Withdrawing the investment earnings component of a Roth IRA carries more strictures than withdrawing your contributions, and that's especially true if you're younger than 59 1/2. However, if you've had the money in the Roth IRA for five years or more but you're not yet 59 1/2, you can tap the investment-gain piece of the Roth IRA without penalties or taxes under certain circumstances, including if you're making a first-time home purchase. Note that just $10,000 can be withdrawn tax- and penalty-free for a first-time home buy, however.

If your Roth IRA is less than five years old, you can circumvent the 10% penalty on a withdrawal of up to $10,000 of investment earnings, provided you're a first-time homebuyer, but you'll owe taxes on that amount because five years haven't yet elapsed. Thus, for someone in the 25% tax bracket, a $10,000 withdrawal of investment earnings could shrivel to just $7,500 once the tax effects are factored in.

Traditional IRA Withdrawals

As with Roth IRA withdrawals, withdrawals of traditional IRA assets before 59 1/2 can avoid the 10% early withdrawal penalty if the assets are used for a first-time home purchase, up to $10,000. Yet traditional IRA assets are still less attractive than Roth IRA assets in this instance, because they're apt to be subject to income taxes unless the account owner is older than 59 1/2. Just how much tax depends on the ratio of assets in the account that have never been taxed (deductible contributions and investment earnings) to those that have been taxed (nondeductible contributions).

For investors whose IRAs consist entirely of deductible contributions, rollover assets from former employers' 401(k) plans, and investment earnings, the distribution would be 100% taxable at the investor's ordinary income tax rates. On the other hand, if the traditional IRA were a blend of already-taxed money (nondeductible contributions) and already-taxed assets, the taxation would depend on the ratio between the two. If an account consisted of 70% deductible contributions/investment earnings and the rest nondeductible contributions, the withdrawal would be 70% taxable.

401(k) Loans

There are two avenues for tapping 401(k)s: loans and withdrawals. The first and better option--though far from ideal--is a 401(k) loan. On the plus side, you pay the interest on the loan back into your 401(k) account rather than to a bank. The loan limit is typically the lesser of $50,000 or 50% of your vested account balance, providing an opportunity to meaningfully augment a down payment.

However, borrowing against a 401(k) for a home purchase is dicey on a couple of levels. First, five years is a typical term for a 401(k) loan; if you borrow a sizable amount, the repayment amounts could strain your budget because you’ll have to service both the 401(k) loan and the loan on your new mortgage could present a financial hardship. Having a 401(k) loan outstanding may also affect how much you'll be able to borrow from the bank for your loan. Finally, there's the worst-case scenario--if you lose your job, you could have to pay back the full amount that you borrowed from your 401(k) plan within 60 to 90 days.

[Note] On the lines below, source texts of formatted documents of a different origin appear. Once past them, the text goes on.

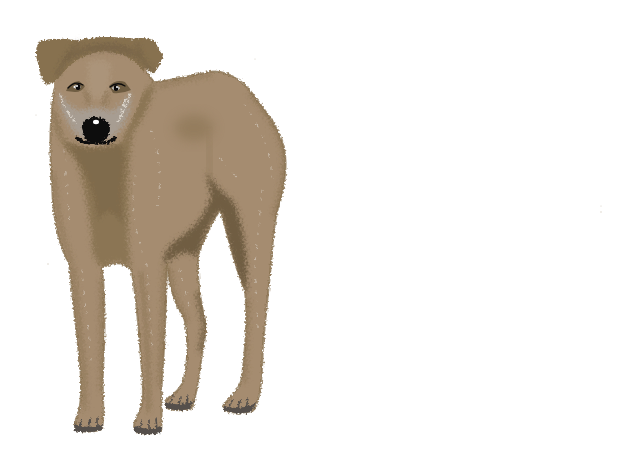
<!DOCTYPE html>
<html lang="en">
<head>
<meta charset="utf-8">
<title>Standing brown dog</title>
<style>
:root{--paper:#fff;--coat:#a58c6f;--coat-light:#b09a80;--shade:#87714f;--dark:#6f5d42;--muzzle:#a79d92;--claw:#55504c;--ink:#0b0a0b;--chalk:#d9d2c8}
html,body{margin:0;height:100%;overflow:hidden;background:var(--paper)}
.drawing{display:block;width:635px;height:459px}
.coat{fill:var(--coat)}
.light{fill:var(--coat-light)}
.shade{fill:var(--shade)}
.dark{fill:var(--dark)}
.muzzle{fill:var(--muzzle)}
.claw{fill:var(--claw)}
.ink{fill:var(--ink)}
.white{fill:var(--paper)}
.line{fill:none;stroke-linecap:round;stroke-linejoin:round}
.line-shade{stroke:var(--shade)}
.line-dark{stroke:var(--dark)}
.line-claw{stroke:var(--claw);stroke-width:1.6}
.line-chalk{stroke:var(--chalk)}
.line-ink{stroke:var(--ink)}
</style>
</head>
<body>
<svg class="drawing" viewBox="0 0 635 459" role="img" aria-label="Chalk drawing of a standing brown dog">
<defs>
<filter id="chalk-edge" x="-5%" y="-5%" width="110%" height="110%">
<feTurbulence type="fractalNoise" baseFrequency="0.5" numOctaves="2" seed="4" result="grain"/>
<feDisplacementMap in="SourceGraphic" in2="grain" scale="5" xChannelSelector="R" yChannelSelector="G"/>
</filter>
<filter id="soft-chalk" x="-20%" y="-20%" width="140%" height="140%">
<feGaussianBlur stdDeviation="2" result="soft"/>
<feTurbulence type="fractalNoise" baseFrequency="0.45" numOctaves="2" seed="9" result="grain"/>
<feDisplacementMap in="soft" in2="grain" scale="10" xChannelSelector="R" yChannelSelector="G"/>
</filter>
<filter id="smudge" x="-40%" y="-40%" width="180%" height="180%"><feGaussianBlur stdDeviation="6"/></filter>
<path id="body-shape" d="M54 90C50 120 49 150 52 185C53 215 58 245 69 263C72 290 76 325 80 365C82 385 82 400 78 414Q73 425 76 430Q90 434 102 429C105 418 102 395 103 370C105 335 105 295 102 268Q117 258 131 269C137 295 139 335 142 372C144 395 143 408 136 418Q132 428 136 432Q150 436 161 431C163 420 160 405 162 380C165 345 166 305 167 264C169 285 173 301 184 318C189 335 188 360 184 378C182 390 172 394 166 400Q163 407 170 409Q182 412 192 408C196 398 198 382 201 362C203 345 207 335 206 323C201 305 197 280 198 256C204 238 212 222 220 210C228 233 233 264 245 291C248 320 245 352 242 376C241 390 228 398 224 405Q222 411 229 412Q245 414 254 410C262 396 262 370 263 345C265 322 267 305 269 283C272 260 272 235 277 212C284 192 288 165 284 148C278 124 262 107 252 93C239 76 220 68 205 73C190 75 170 81 154 82L130 50H70Z"/>
<clipPath id="inside-body"><use href="#body-shape"/></clipPath>
</defs>

<g id="body" filter="url(#chalk-edge)">
<use href="#body-shape" class="coat"/>
<use href="#body-shape" class="line line-shade" stroke-width="2" opacity=".75"/>
</g>

<g id="body-shading" clip-path="url(#inside-body)">
<g filter="url(#soft-chalk)">
<path class="shade" opacity=".85" d="M54 108L64 140Q90 152 122 142L140 96L156 80Q150 110 133 132C126 165 129 200 128 235Q129 255 131 268Q116 256 102 268Q90 255 92 235C87 205 84 175 74 158Q56 140 52 112Z"/>
<path class="dark" opacity=".4" d="M66 142Q94 154 121 143L125 160Q120 190 123 225Q108 200 98 222Q94 182 76 158Z"/>
<path class="dark" d="M163 264Q164 248 178 239C194 229 207 214 211 195L206 172C216 186 225 195 234 202C243 225 248 252 247 294C235 276 230 244 220 210C209 224 202 238 198 256L183 252Z"/>
<path class="line line-shade" stroke-width="6" d="M252 93C262 107 278 124 284 148C288 170 283 192 276 214" opacity=".6"/>
<path class="line line-dark" stroke-width="5" d="M198 295L205 324L201 350" opacity=".75"/>
<path class="line line-shade" stroke-width="4" d="M169 268L174 296L186 320M73 268L84 372V408M141 274Q149 335 148 410M165 268L160 385M102 280V390M248 300L244 380" opacity=".65"/>
<path class="line line-shade" stroke-width="4" d="M54 175Q57 230 72 262M160 86Q185 78 210 75" opacity=".55"/>
</g>
<ellipse cx="194" cy="128" rx="19" ry="13" class="shade" opacity=".55" filter="url(#smudge)"/>
<path class="line line-shade" stroke-width="7" d="M208 140L211 180" opacity=".4" filter="url(#smudge)"/>
</g>

<g id="chalk-flecks" class="line line-chalk" stroke-width="1" stroke-dasharray="2 7 1 11 4 9" opacity=".6" filter="url(#chalk-edge)">
<path d="M151 130Q165 165 156 215M135 175Q128 215 147 265L152 350M64 150L70 225M82 270L91 360M262 190L255 265L258 330M245 105Q270 140 272 178M220 158L240 182M180 270L190 310"/>
</g>

<g id="paws" filter="url(#chalk-edge)">
<path class="claw" d="M74 424Q88 430 103 424L102 430Q86 434 75 431ZM134 426Q148 431 162 426L161 433Q146 436 134 432ZM165 402Q178 407 194 401L190 409Q174 412 165 407ZM224 406Q240 411 256 403L251 412Q235 415 223 410Z"/>
<path class="line line-claw" d="M82 419L79 428M90 419L88 429M97 418V428M142 420L140 430M149 420V431M156 419L157 430M173 396L169 405M181 397L178 407M188 396L187 406M233 399L228 409M241 399L237 410M248 398L246 409"/>
</g>

<g id="head">
<g filter="url(#chalk-edge)">
<path class="coat" d="M62 48Q78 37 105 38Q132 36 145 47Q149 68 143 90Q136 116 122 134Q111 146 95 147Q77 146 68 132Q55 110 54 84Z"/>
<path class="shade" d="M62 52Q74 37 105 37Q133 36 147 46L144 72Q132 54 106 51Q78 53 62 74L52 84Z"/>
<path class="shade" d="M80 41Q58 36 40 41Q33 49 38 63Q40 78 46 85Q54 84 59 73Q67 57 80 41Z"/>
<path class="shade" d="M132 39Q148 36 156 42Q158 50 163 55Q160 67 154 73Q148 71 143 66Q138 52 132 39Z"/>
</g>
<g filter="url(#soft-chalk)">
<path class="dark" opacity=".55" d="M64 58Q86 42 110 43Q133 43 141 60Q125 52 104 51Q82 51 64 64Z"/>
<path class="line line-dark" stroke-width="4" d="M78 43Q65 56 57 75M137 44Q140 59 151 70" opacity=".55"/>
<path class="light" opacity=".6" d="M88 62Q101 57 111 64L108 96Q97 102 88 96Z"/>
<path class="line line-shade" stroke-width="4" d="M85 91Q89 96 88 103M108 93Q104 98 105 105" opacity=".8"/>
<path class="muzzle" d="M59 91Q66 106 80 111Q95 105 111 111Q124 105 131 91Q132 110 122 127Q112 141 96 142Q78 140 70 126Q59 109 59 91Z"/>
</g>
<path class="line line-chalk" stroke-width="1.4" stroke-dasharray="8 3 3 4" d="M60 94Q65 112 77 124M130 94Q126 110 117 122M126 99L119 116" filter="url(#chalk-edge)"/>

<g id="eyes">
<path class="dark" d="M66 91Q69 82 79 81L85 86Q82 92 75 92ZM109 86Q116 79 125 82L131 90Q122 94 113 93Z"/>
<path class="white" d="M73 87Q77 83 81 87Q78 91 73 87ZM112 88Q116 83 120 88Q116 93 112 88Z"/>
<ellipse class="ink" cx="78" cy="87" rx="2.4" ry="3"/>
<ellipse class="ink" cx="116" cy="88" rx="2.4" ry="3"/>
<circle class="white" cx="77" cy="86" r="1"/>
<circle class="white" cx="117" cy="87" r="1"/>
<path class="line line-ink" stroke-width="1.3" d="M68 88Q75 80 83 85M110 87Q117 81 125 86"/>
</g>

<g id="nose-and-mouth">
<g filter="url(#chalk-edge)">
<path class="line line-ink" stroke-width="3" d="M77 138Q86 145 96 142Q107 145 115 138"/>
<path class="ink" d="M82 129Q81 119 92 117Q106 116 110 126Q111 137 101 142Q91 145 85 138Z"/>
</g>
<ellipse class="white" cx="96" cy="122" rx="3" ry="2.2"/>
</g>
</g>

<g id="stray-specks" class="shade" opacity=".35">
<circle cx="601" cy="206" r=".6"/><circle cx="601" cy="212" r=".7"/><circle cx="48" cy="264" r=".7"/><circle cx="255" cy="59" r=".6"/><circle cx="168" cy="345" r=".6"/><circle cx="36" cy="115" r=".6"/>
</g>
</svg>
</body>
</html>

If you can't pay it back, the withdrawal will count as an early distribution and be subject to ordinary income tax as well as a 10% penalty.

401(k) Withdrawals

In contrast with IRA withdrawals, which exempt $10,000 for first-time home purchases from the 10% penalty for investors younger than 59 1/2, 401(k)s and other company retirement plans offer no such exemption for homeownership. 401(k) owners may be able to crack into their money to make a first-time home purchase, but it would be subject to the 10% penalty as well as ordinary income tax. For investors in the 25% income tax bracket, an early 401(k) withdrawal of $25,000 would drop to just $16,250 once penalties and taxes are factored in. In other words, avoid a 401(k) withdrawal at all costs prior to retirement. 

Christine Benz does not own (actual or beneficial) shares in any of the securities mentioned above. Find out about Morningstar’s editorial policies.